In yesterday's review of "The Amsterdam Avenue Theater Presents Direct From Death Row The Scottsboro Boys," there wasan erroneous reference to the NAACP. The civil rights organization mentioned in the play is fictitious.
The Amsterdam Avenue Theater Presents Direct From Death Row The Scottsboro Boys. Book, music and lyrics by Mark Stein; directed by Harry Bagdasian; set by Russell Metheny; choreography by Anne Reynolds Day; musical direction by Bob Davis and David Wonsey, musicians; with Walt Lockman, Kelly Kennedy, Ron Canada, Caron Tate, Jerome Huggins, Joseph E. Kelliebrew, Benjamin Wright and Michael Mack.
At the New Playwrights' Theatre through Nov. 16.
"The Amsterdam Avenue Theater Presents Direct From Death Row The Scottsboro Boys" isa play with an excess of title and a shortage of substance.
Mark Stein's musical fantasy, which opened Sunday at theNew Playwrights' Theatre, is based on the saga of the Scottsboro Boys, nine poor Southern blacks convicted of raping two white women aboard a freight train in 1931. Four of them were briefly lured into show business after their release from prison, and Stein imagines them doing a song-and-dance version of their judicial travails under the sponsorship of one "Alfredo W. Sigmund," a small-time New York vaudeville promoter.
This may or may not have been an idea rife with exciting possibilities, but playwright (and composer/lyricist)Stein has not found them. His notion is to alternate between the vaudeville show itself and a behind-the-scenes tug-of-war for control of the Scottsboro Boys, with the slimy promoter (Walt Lockman), a Communist Party functionary (Kelly Kennedy) and an NAACP leader (Ron Canada) as the tuggers.
The manipulation of a cause celebre by hypocritical opportunists is not the freshest of ideas. It has figured in plays and movies about the Scopes Trial, the Sacco and Vanzetticase, Joe Hill, the Rosenbergs, Alger Hiss, J. Robert Oppenheimer and other legal-political controversies. To his credit, Stein has struggled to keep his story out of these old ruts -- but the struggle shows.

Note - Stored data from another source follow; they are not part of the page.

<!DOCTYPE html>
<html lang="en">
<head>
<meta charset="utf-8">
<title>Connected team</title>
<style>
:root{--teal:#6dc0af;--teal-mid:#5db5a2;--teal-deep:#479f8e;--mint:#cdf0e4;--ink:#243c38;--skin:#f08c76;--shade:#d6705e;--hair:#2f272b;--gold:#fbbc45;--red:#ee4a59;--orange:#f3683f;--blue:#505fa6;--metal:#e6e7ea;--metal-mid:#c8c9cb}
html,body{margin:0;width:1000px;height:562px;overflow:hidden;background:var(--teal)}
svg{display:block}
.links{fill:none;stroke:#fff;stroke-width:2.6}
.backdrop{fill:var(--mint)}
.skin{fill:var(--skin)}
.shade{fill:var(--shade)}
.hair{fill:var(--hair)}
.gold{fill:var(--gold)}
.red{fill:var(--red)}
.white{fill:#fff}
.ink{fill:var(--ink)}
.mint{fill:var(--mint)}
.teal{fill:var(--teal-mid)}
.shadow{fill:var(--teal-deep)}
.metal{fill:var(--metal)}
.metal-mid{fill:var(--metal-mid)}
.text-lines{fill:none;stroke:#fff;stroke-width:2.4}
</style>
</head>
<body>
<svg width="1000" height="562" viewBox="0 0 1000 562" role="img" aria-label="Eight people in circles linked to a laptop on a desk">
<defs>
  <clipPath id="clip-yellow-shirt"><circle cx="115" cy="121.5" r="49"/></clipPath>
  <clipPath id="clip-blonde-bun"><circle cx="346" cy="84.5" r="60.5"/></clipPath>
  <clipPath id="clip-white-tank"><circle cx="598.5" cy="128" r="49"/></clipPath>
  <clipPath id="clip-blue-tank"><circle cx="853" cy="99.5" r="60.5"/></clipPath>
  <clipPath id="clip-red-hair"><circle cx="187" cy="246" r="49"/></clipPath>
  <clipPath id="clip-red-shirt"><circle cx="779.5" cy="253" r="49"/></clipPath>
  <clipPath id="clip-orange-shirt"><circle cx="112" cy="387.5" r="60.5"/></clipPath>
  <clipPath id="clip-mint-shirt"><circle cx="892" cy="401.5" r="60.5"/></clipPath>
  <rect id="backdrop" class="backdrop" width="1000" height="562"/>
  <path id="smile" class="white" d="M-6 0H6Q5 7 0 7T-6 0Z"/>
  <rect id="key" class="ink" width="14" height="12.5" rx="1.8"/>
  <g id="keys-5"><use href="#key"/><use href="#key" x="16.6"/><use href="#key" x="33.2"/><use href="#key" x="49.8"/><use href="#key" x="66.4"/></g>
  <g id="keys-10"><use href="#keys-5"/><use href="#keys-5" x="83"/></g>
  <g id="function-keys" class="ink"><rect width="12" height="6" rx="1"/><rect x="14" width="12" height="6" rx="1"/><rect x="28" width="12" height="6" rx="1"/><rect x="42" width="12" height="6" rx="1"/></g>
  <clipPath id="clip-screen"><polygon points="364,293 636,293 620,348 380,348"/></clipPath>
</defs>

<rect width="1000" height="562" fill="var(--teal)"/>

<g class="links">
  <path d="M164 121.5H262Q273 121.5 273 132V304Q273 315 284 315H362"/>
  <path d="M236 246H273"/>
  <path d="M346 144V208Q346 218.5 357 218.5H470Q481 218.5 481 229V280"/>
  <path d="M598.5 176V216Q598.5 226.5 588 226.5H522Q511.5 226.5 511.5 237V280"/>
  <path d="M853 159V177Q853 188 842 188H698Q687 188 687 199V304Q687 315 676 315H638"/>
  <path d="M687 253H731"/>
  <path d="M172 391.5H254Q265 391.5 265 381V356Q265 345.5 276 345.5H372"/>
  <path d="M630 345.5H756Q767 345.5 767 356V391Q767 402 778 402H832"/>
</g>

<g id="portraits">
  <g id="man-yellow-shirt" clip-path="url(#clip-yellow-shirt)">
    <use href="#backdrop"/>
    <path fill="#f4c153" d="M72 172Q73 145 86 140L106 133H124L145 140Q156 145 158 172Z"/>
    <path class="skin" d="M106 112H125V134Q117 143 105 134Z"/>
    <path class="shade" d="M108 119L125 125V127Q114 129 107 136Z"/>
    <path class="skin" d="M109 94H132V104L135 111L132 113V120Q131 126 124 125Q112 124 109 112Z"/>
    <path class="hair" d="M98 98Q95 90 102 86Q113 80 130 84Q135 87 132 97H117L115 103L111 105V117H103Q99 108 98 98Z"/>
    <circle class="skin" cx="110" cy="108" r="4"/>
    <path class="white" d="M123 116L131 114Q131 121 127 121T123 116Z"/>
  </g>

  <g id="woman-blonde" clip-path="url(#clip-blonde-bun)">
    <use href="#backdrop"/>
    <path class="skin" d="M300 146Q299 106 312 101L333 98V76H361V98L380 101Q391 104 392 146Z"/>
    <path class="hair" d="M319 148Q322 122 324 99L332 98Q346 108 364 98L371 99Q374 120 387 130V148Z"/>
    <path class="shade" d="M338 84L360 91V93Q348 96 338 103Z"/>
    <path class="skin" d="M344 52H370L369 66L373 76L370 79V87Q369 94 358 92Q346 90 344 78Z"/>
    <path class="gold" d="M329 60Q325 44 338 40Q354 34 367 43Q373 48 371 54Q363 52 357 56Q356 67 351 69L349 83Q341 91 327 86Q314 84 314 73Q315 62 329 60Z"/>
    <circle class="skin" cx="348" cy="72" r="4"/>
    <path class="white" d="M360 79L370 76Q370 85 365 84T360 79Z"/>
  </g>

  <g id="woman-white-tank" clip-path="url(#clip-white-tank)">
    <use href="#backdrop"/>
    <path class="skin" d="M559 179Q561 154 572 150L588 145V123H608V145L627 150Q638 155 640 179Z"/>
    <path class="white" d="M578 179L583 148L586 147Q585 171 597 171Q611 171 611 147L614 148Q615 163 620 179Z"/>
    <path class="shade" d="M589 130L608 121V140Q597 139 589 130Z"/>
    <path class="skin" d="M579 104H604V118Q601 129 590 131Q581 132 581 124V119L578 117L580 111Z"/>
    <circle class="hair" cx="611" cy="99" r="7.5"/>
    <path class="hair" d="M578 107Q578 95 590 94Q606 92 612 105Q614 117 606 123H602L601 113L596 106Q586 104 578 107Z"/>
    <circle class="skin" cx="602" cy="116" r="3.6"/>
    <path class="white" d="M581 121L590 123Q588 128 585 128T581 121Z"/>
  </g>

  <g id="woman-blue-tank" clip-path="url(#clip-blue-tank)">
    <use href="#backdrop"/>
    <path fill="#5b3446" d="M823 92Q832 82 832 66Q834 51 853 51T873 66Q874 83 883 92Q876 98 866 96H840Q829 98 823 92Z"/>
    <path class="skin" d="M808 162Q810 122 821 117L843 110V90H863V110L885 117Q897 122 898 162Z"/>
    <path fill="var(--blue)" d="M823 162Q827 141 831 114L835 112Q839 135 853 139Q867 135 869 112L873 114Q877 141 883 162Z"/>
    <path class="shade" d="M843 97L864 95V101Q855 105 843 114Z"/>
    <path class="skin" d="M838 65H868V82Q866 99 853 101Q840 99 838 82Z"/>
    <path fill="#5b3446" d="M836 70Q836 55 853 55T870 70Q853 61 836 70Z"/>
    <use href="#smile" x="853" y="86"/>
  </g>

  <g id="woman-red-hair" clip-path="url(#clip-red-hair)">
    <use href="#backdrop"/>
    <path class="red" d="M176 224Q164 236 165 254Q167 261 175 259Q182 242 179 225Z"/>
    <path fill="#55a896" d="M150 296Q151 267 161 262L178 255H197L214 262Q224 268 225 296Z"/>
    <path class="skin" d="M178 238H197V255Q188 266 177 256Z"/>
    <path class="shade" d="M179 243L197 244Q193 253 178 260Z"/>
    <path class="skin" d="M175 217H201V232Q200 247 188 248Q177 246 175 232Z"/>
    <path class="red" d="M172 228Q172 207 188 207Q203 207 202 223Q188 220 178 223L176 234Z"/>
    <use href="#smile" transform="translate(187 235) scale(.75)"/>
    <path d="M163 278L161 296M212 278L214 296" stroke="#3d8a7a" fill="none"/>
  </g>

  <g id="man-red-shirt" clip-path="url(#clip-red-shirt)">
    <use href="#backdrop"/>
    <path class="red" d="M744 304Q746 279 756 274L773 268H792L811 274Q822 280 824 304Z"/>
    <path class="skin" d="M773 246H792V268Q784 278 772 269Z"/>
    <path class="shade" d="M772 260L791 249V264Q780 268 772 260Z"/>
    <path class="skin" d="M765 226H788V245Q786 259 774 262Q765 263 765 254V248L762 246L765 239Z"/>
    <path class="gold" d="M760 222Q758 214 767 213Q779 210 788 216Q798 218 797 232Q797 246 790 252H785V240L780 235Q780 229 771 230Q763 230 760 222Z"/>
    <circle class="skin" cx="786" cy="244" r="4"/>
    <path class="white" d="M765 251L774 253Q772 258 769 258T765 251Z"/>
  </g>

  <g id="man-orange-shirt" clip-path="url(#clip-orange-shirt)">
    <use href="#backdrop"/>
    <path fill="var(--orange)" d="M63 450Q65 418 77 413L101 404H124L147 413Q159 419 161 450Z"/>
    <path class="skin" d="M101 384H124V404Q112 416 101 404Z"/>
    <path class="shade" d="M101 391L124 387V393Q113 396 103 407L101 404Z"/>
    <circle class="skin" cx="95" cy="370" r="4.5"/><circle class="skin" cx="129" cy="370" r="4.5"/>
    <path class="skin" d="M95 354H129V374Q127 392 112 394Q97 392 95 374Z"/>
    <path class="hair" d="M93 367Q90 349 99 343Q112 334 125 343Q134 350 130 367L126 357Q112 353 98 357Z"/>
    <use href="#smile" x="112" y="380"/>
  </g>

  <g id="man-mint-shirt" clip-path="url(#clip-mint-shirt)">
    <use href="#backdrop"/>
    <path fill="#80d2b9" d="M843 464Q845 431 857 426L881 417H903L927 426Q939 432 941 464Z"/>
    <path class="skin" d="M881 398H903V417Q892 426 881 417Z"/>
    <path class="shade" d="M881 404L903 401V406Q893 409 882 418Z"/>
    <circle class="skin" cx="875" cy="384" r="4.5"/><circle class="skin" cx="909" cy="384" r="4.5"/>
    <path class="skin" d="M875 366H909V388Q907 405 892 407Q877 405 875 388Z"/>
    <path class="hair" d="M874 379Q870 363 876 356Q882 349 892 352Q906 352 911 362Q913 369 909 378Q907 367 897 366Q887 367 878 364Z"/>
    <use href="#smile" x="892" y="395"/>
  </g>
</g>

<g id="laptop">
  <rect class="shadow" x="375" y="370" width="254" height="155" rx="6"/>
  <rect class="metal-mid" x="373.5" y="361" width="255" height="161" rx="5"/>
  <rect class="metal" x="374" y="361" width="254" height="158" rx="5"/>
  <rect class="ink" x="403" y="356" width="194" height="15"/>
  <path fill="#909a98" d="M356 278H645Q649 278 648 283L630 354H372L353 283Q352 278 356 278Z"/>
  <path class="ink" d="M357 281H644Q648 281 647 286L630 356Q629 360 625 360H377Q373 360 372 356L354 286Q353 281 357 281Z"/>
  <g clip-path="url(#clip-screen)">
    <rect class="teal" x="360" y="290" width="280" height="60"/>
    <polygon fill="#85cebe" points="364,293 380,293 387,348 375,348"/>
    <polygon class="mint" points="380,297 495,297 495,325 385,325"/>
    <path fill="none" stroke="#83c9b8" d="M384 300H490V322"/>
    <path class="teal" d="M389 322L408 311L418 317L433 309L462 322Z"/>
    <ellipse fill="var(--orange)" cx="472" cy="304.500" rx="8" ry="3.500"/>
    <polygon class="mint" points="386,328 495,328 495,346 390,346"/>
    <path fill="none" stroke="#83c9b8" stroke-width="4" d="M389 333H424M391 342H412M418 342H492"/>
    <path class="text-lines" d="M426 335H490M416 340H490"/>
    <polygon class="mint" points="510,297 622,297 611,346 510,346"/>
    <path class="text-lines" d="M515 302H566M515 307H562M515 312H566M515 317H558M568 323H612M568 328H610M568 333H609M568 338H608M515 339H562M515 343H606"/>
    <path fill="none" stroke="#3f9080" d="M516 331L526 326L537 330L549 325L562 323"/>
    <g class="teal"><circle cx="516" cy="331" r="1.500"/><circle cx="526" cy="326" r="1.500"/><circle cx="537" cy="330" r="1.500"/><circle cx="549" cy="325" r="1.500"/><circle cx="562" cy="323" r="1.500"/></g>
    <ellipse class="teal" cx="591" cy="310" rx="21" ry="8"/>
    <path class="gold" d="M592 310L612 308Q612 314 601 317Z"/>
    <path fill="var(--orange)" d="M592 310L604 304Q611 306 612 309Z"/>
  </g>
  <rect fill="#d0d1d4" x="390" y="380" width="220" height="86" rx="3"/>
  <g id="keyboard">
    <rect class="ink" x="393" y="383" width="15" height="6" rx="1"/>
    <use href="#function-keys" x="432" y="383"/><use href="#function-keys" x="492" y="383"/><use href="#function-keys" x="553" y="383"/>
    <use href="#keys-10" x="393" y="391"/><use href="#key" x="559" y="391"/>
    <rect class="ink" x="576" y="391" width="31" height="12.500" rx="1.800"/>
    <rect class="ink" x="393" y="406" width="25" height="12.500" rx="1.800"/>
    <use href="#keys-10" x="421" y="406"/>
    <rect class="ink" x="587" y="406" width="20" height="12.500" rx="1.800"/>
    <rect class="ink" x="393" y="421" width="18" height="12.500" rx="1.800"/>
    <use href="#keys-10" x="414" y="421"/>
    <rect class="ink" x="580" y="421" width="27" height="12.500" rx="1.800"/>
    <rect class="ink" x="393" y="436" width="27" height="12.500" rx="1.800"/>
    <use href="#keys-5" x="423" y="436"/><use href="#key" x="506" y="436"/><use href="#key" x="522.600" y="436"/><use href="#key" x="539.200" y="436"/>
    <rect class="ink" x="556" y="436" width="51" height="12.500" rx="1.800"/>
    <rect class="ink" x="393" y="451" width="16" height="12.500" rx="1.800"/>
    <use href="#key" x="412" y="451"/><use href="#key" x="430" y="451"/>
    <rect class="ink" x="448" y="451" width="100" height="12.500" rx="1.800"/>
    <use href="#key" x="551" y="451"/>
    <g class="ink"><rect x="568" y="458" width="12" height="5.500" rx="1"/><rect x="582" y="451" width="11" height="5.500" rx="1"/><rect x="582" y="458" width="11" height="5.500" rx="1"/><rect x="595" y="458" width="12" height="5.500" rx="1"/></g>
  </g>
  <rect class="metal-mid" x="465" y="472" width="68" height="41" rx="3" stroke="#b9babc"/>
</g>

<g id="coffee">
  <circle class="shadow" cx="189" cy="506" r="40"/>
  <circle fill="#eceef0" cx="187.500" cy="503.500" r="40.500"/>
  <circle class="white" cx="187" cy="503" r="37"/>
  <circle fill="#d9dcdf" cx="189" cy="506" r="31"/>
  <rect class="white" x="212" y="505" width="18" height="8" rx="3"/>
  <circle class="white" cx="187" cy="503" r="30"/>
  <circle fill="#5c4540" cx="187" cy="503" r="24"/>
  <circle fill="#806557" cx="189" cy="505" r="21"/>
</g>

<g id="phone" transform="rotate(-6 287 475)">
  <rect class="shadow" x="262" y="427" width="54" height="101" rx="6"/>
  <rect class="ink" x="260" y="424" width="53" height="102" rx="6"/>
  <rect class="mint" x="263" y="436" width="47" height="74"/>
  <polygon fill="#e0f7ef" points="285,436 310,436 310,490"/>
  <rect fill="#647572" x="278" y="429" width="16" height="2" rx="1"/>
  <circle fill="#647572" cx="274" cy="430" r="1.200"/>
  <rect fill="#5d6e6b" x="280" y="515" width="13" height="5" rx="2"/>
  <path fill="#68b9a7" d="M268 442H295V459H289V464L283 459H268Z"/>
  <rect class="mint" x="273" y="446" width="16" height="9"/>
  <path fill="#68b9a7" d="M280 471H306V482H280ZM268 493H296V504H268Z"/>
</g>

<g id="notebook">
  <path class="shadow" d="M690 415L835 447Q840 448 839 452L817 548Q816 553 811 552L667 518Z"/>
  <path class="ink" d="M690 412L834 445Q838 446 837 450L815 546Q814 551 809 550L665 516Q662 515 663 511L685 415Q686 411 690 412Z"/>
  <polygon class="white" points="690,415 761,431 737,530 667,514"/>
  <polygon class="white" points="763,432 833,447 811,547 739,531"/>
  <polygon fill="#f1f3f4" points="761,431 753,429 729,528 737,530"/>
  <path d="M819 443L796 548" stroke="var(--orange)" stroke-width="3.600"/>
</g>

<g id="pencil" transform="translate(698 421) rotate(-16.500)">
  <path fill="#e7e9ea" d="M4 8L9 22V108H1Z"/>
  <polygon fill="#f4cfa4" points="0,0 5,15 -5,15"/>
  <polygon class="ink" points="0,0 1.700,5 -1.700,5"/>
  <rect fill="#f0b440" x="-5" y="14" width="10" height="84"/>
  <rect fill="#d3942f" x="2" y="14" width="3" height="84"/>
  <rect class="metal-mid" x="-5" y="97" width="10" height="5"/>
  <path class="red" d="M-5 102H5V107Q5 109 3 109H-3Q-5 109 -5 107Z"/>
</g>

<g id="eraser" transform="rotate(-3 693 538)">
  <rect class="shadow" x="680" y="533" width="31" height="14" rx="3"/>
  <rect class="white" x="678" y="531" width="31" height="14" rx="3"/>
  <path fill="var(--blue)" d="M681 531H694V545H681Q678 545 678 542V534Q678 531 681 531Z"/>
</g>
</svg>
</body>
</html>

In his desire to avoid thecliche of an idealistic liberal figure trying to win justice for the underdog, Stein has made his NAACP official, the Rev. Hoover Wakefield, so oily and underhanded that it is hard to see much difference betweeen him and his antagonists, although (we are told) he alone aims to free the Scottsboro Boys rather than exploit them. Otherwise, the characterizations are depressingly typical of the whole liberal docu-drama tradition. Once the promoter has sold the Boys on showbusiness, for example, he produces a prepared contract and tells them to "put your little signatures on that and we'll be in business."
Structurally, Stein has resisted the usual courtroom-drama format -- arrest, trial, resolution -- only to come up with a repetitive, confusing and uninvolving alternative. The key question is: Will the Scottsboro Boys participate in this degrading entertainment, or won't they? At first they won't. Then they will. Then they won't. Thenthey will. Then they . . . Well, only the playwright knowsfor sure.
In between all this mind-changing, we see scenes and songs from the show-within-the-show, where most of this production's meager charm lies. The liveliest episode has the two alleged rape victims singing about their rape on the witness stand, and doing an arm-and-arm finale with the Scottsboro Boys themselves. Here is a flash of the same comic flair Stein showed in his earlier "Pinnacle," also produced by New Playwrights'. And as an added virtue, this scene features Caron Tate, a terrific singer and performer who makes a funny (if familiar) bit out of repeatedly plucking a scarlet handkerchief from her bosom at emotional moments in hertestimony.
There are other talented people at work in "The Scottsboro Boys," but this is one of those misguided projects that tends to submerge rather than display its talent.